In contrast to other tissues, the lens exists in a milieu containing relatively high (micromolar) concentrations of H2O2. It has been demonstrated that activation of H2O2 to more-potent oxidant species via the heme-undecapeptide from cytochrome c produces alterations in lens crystallin polypeptides similar to the changes found in cataract. These include crystallin polypeptide crosslinking and the development of a blue fluorescence not attributable to tryptophan. Of the three classes of mammalian crystallins, γ-crystallin is crosslinked by heme peptide-H2O2, whereas α and β are not. Hemepeptide plus H2O2 generates dityrosine from free tyrosine, and, concomitant with crosslinking, the γ-crystallin exposed to this system develops a new fluorophor with the characteristics of dityrosine. The findings with bovine and human crystallins are identical in this regard. In addition to the oxidation of tyrosine, exposure to heme peptide-H2O2 results in the oxidation of tryptophan.
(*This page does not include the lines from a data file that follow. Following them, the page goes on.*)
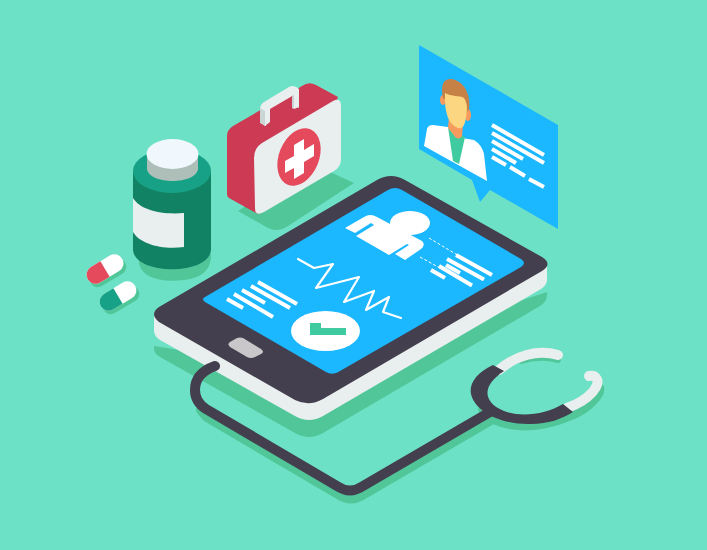
<!DOCTYPE html>
<html lang="en">
<head>
<meta charset="utf-8">
<title>Online medicine</title>
<style>
:root {
  --mint: #6ce1c5;
  --shadow: #51c799;
  --ink: #433f4e;
  --blue: #1bb7ff;
  --white: #fff;
  --pale: #e9eeee;
  --red: #e44a5c;
  --crimson: #cd3a53;
  --green: #128265;
  --teal: #17a287;
  --check: #3fcb9f;
  --skin: #fcd680;
  --skin-shade: #f79a5e;
  --hair: #c68146;
}
html, body { margin: 0; overflow: hidden; background: var(--mint); }
svg { display: block; width: 707px; height: 550px; }
.shadow { fill: var(--shadow); }
.ink { fill: var(--ink); }
.blue { fill: var(--blue); }
.white { fill: var(--white); }
.pale { fill: var(--pale); }
.red { fill: var(--red); }
.crimson { fill: var(--crimson); }
.green { fill: var(--green); }
.teal { fill: var(--teal); }
.check { fill: var(--check); }
.skin { fill: var(--skin); }
.skin-shade { fill: var(--skin-shade); }
.hair { fill: var(--hair); }
.rules { fill: none; stroke: var(--white); stroke-width: 4; }
.pulse { fill: none; stroke: var(--white); stroke-width: 2.2; stroke-linejoin: round; stroke-linecap: round; }
.leader { fill: none; stroke: var(--white); stroke-width: 1; stroke-dasharray: 3 2; }
.tube { fill: none; stroke-width: 10; stroke-linecap: round; stroke-linejoin: round; }
.tube-shadow { stroke: var(--shadow); }
.tube-dark { stroke: var(--ink); }
.tube-light { stroke: var(--pale); }
.butt { stroke-linecap: butt; }
</style>
</head>
<body>
<svg viewBox="0 0 707 550" role="img" aria-label="Isometric tablet with health app, stethoscope, medicine bottle, pills, first aid kit and a doctor in a speech bubble">
  <defs>
    <path id="slab" d="M159 307L377 180Q391 172 405 180L542 257Q553 264 542 271L323 399Q309 407 295 400L159 322Q149 314 159 307Z"/>
    <path id="hose" d="M215 366C201 371 195 380 195 390Q195 402 206 409L337 486Q350 495 363 486L490 412"/>
    <path id="fork-dark" d="M500 370C480 377 474 388 478 399C484 416 530 427 568 408"/>
    <path id="ear-top" d="M499 370C515 356 537 349 558 355"/>
    <path id="ear-side" d="M567 408C590 400 602 384 596 378Q594 375 589 376"/>
    <g id="capsule">
      <rect class="white" x="-20" y="-9" width="40" height="18" rx="9"/>
      <path d="M0-9H-11A9 9 0 0 0-11 9H0Z"/>
    </g>
    <clipPath id="bottle-clip"><path d="M133 170V249C133 276 211 276 211 249V170Z"/></clipPath>
    <clipPath id="bubble-clip"><polygon points="419,45 558,125 558,229 419,149"/></clipPath>
  </defs>

  <rect fill="var(--mint)" width="707" height="550"/>

  <g id="speech-bubble">
    <polygon class="blue" points="419,45 558,125 558,229 490,190 480,202 472,180 419,149"/>
    <g id="doctor" clip-path="url(#bubble-clip)">
      <path class="white" d="M424 146L427 129Q428 125 433 125L448 127L462 138L474 140Q482 145 484 154L487 181Z"/>
      <path class="check" d="M448 127L465 137L459 164L453 161Z"/>
      <path class="skin-shade" d="M449 116L463 124L462 136Q458 142 453 134L448 128Z"/>
      <ellipse class="skin-shade" cx="443" cy="100" rx="3" ry="5"/>
      <ellipse class="skin-shade" cx="468" cy="115" rx="3" ry="6"/>
      <path class="hair" d="M443 98C440 84 444 78 452 79C463 81 471 93 469 109L466 114L446 101Z"/>
      <path class="skin" d="M445 93C452 97 459 95 464 98Q467 102 467 109C466 122 464 130 458 128C449 125 444 113 445 93Z"/>
    </g>
    <g class="rules">
      <path d="M492 125L544 155M492 133L544 163M492 141L523 159M492 149L516 163M492 157L506 165M510 167L525 176M529 179L544 187"/>
    </g>
  </g>

  <g id="first-aid-kit">
    <path class="shadow" d="M238 211L258 198L330 172L354 183L288 226Q278 233 268 228Z"/>
    <path class="crimson" d="M227 136Q227 130 233 126L302 86Q309 81 316 85L338 97L300 190L258 214L229 198Q227 197 227 193Z"/>
    <path class="pale" d="M254 158Q254 148 262 143L333 101Q341 97 341 106V159Q341 167 334 171L264 212Q255 217 255 208Z"/>
    <path fill="#cbd5d5" d="M260 109L266 112V126L260 123ZM292 87L299 90V108L293 104Z"/>
    <path class="pale" d="M260 122V109Q260 105 264 102L289 87Q294 84 299 89V107L294 109V95L270 109V122L265 126Z"/>
    <path fill="#cbd5d5" d="M260 108L265 111V126L260 122ZM292 97L294 95V109L292 108Z"/>
    <ellipse class="red" cx="299" cy="157" rx="20" ry="30" transform="rotate(22 299 157)"/>
    <polygon class="white" points="294,145 304,139 304,150 314,144 314,156 304,162 304,173 294,179 294,168 285,173 285,161 294,156"/>
  </g>

  <g id="medicine-bottle">
    <path class="shadow" d="M139 254H211Q212 277 184 280Q145 284 139 264Z"/>
    <path class="green" d="M133 170V249C133 276 211 276 211 249V170Z"/>
    <path class="pale" clip-path="url(#bottle-clip)" d="M133 198C140 210 162 215 184 213V247C162 250 140 244 133 232Z"/>
    <ellipse class="teal" cx="172" cy="171" rx="39" ry="22"/>
    <path fill="#adbfb8" d="M147 154V169C149 185 196 185 198 169V154Z"/>
    <ellipse fill="#f0f8fe" cx="172.500" cy="154" rx="26" ry="15"/>
  </g>

  <g id="pills">
    <rect class="shadow" x="-20" y="-8" width="40" height="16" rx="8" transform="translate(108 273) rotate(-31)"/>
    <rect class="shadow" x="-20" y="-8" width="40" height="16" rx="8" transform="translate(121 300) rotate(-31)"/>
    <use href="#capsule" class="red" transform="translate(105 269) rotate(-31)"/>
    <use href="#capsule" class="teal" transform="translate(118 296) rotate(-31)"/>
  </g>

  <g id="tablet">
    <path class="shadow" d="M154 346V350Q155 354 160 357L295 433Q309 441 323 433L540 306Q548 301 547 292L310 370Z"/>
    <path class="pale" d="M154 313V331Q154 336 160 340L295 416Q309 424 323 416L541 289Q547 285 547 280V263L310 370Z"/>
    <use href="#slab" class="ink"/>
    <path class="blue" d="M205 297L388 190Q395 186 402 190L521 259Q527 263 521 267L340 371Q333 376 326 372L205 302Q201 299 205 297Z"/>
    <path fill="#c9c7c9" d="M230 342L237 338Q240 337 243 338L261 349Q265 352 261 354L255 357Q251 359 247 357L230 347Q227 344 230 342Z"/>
    <g id="patient" class="white">
      <ellipse cx="410" cy="223" rx="20" ry="12"/>
      <path d="M345 228L364 217Q370 213 377 217L422 241Q426 245 421 249L405 260L395 254L409 245L407 244L389 255L356 236L374 225L371 223L355 233Z"/>
    </g>
    <path class="leader" d="M429 238L459 256M420 257L440 268"/>
    <path class="rules" d="M456 255L492 275M447 259L484 279.500M446 265L460 273M439 266L472 285.500M431 270L445 278"/>
    <path class="pulse" d="M298 259L314 268L333 264L316 288L359 277L344 302L374 291L366 310L389 297L383 312L401 318"/>
    <path class="rules" d="M258 282L297 304M251 286L290 308M242 290L265 303M234 294L273 317M227 299L243 308"/>
    <ellipse class="white" cx="325.500" cy="331" rx="34.500" ry="20"/>
    <polygon class="check" points="310,323 321,323 321,328 346,328 346,335 310,335"/>
  </g>

  <g id="stethoscope">
    <g class="tube tube-shadow" transform="translate(1 8)">
      <path d="M200 402L206 409L337 486Q350 495 363 486L490 412"/>
      <path d="M482 401C494 418 530 424 568 408C590 400 600 384 598 380"/>
      <path d="M520 353Q540 347 557 352" stroke-width="6"/>
    </g>
    <use href="#hose" class="tube tube-dark"/>
    <use href="#ear-top" class="tube tube-light"/>
    <use href="#ear-side" class="tube tube-light"/>
    <path class="ink" d="M493 365C476 373 469 384 471 394C475 412 502 425 531 424C548 424 562 419 573 412L563 404C546 414 522 418 504 411C484 403 480 387 504 371Z"/>
  </g>
</svg>
</body>
</html>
The intrinsic fluorescence of α, β, and γ-crystallins is due primarily to tryptophan, and the intrinsic fluorescence of each is decreased by heme peptide-H2O2. Thus, tryptophan oxidation occurs in all crystallins, but crosslinking occurs only in γ-crystallin and is associated with oxidation of tyrosine.
ASJC Scopus subject areas
- Molecular Biology